Tyson To Phase Out Human Antibiotics From U.S Broiler Chicken Flocks

This is an archived article and the information in the article may be outdated. Please look at the time stamp on the story to see when it was last updated.

SPRINGDALE (KFSM) - Tyson Foods announced on Tuesday (April 28) that it would phase out human antibiotics from its U.S. broiler chicken flocks by the end of September 2017.

"The company will report annually on its progress, beginning with its fiscal 2015 Sustainability Report," Tyson wrote in a news release.

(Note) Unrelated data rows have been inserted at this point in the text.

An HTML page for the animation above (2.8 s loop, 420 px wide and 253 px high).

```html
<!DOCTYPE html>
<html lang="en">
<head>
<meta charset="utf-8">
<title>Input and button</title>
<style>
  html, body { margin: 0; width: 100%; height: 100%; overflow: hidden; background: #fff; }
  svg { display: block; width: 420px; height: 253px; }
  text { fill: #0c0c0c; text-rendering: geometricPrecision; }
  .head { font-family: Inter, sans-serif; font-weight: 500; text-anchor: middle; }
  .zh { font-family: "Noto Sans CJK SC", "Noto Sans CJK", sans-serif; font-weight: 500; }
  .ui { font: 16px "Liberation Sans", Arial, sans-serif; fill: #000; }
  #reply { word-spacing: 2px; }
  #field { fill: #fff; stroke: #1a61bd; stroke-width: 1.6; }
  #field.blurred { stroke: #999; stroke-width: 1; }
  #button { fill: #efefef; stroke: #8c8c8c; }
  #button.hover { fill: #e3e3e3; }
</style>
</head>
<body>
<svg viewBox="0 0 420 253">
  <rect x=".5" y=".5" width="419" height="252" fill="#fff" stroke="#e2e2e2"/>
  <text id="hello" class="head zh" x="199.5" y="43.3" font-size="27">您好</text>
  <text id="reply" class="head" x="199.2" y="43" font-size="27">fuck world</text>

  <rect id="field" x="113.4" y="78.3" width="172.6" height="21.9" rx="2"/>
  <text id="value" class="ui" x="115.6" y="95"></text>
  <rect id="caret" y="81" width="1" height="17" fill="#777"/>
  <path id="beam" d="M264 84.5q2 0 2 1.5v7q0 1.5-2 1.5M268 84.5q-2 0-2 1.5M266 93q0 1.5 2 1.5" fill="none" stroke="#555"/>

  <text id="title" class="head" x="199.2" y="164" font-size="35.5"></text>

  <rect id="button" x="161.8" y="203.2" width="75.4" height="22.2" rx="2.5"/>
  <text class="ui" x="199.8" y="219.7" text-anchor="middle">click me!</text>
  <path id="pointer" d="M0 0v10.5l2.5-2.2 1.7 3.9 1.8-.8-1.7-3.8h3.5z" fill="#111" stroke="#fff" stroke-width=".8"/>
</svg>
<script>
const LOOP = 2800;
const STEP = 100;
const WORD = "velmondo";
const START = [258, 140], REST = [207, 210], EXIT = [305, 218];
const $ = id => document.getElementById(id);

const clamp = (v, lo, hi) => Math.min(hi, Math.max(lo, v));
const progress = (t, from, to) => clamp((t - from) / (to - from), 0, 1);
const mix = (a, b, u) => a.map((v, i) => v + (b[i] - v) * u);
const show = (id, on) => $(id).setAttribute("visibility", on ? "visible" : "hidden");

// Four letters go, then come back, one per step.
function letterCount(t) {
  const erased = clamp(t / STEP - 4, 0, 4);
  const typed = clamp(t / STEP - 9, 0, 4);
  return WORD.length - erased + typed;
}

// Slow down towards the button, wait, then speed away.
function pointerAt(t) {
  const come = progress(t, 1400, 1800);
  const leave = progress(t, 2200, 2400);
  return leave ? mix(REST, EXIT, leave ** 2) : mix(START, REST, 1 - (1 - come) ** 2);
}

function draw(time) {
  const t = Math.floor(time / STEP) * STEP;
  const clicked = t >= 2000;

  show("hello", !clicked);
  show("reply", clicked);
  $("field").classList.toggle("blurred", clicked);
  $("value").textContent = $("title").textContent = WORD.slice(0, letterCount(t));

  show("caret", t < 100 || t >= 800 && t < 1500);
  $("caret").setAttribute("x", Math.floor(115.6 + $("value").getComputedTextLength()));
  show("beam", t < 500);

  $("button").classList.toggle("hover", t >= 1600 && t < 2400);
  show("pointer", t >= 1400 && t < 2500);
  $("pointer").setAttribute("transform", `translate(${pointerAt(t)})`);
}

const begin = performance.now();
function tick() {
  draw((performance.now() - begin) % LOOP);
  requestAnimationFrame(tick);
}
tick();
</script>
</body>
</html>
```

Tyson said it has already stopped using antibiotics in its 35 broiler hatcheries and requires a veterinary prescription for antibiotics used on broiler farms. In addition to that, Tyson announced it reduced human antibiotics used to treat broiler chickens by more than 80 percent since 2011.

"Antibiotic resistant infections are a global health concern," said Donnie Smith, president and CEO of Tyson Foods. "We're confident our meat and poultry products are safe but want to do our part to responsibly reduce human antibiotics on the farm so these medicines can continue working when they're needed to treat illness."

He continued, "Given the progress we've already made reducing antibiotics in our broilers, we believe it's realistic to shoot for zero by the end of our 2017 fiscal year."

Smith said the announcement to phase out human antibiotics from its U.S. broiler chicken flocks by the end of September 2017 will not "materially affect the company's financial performance."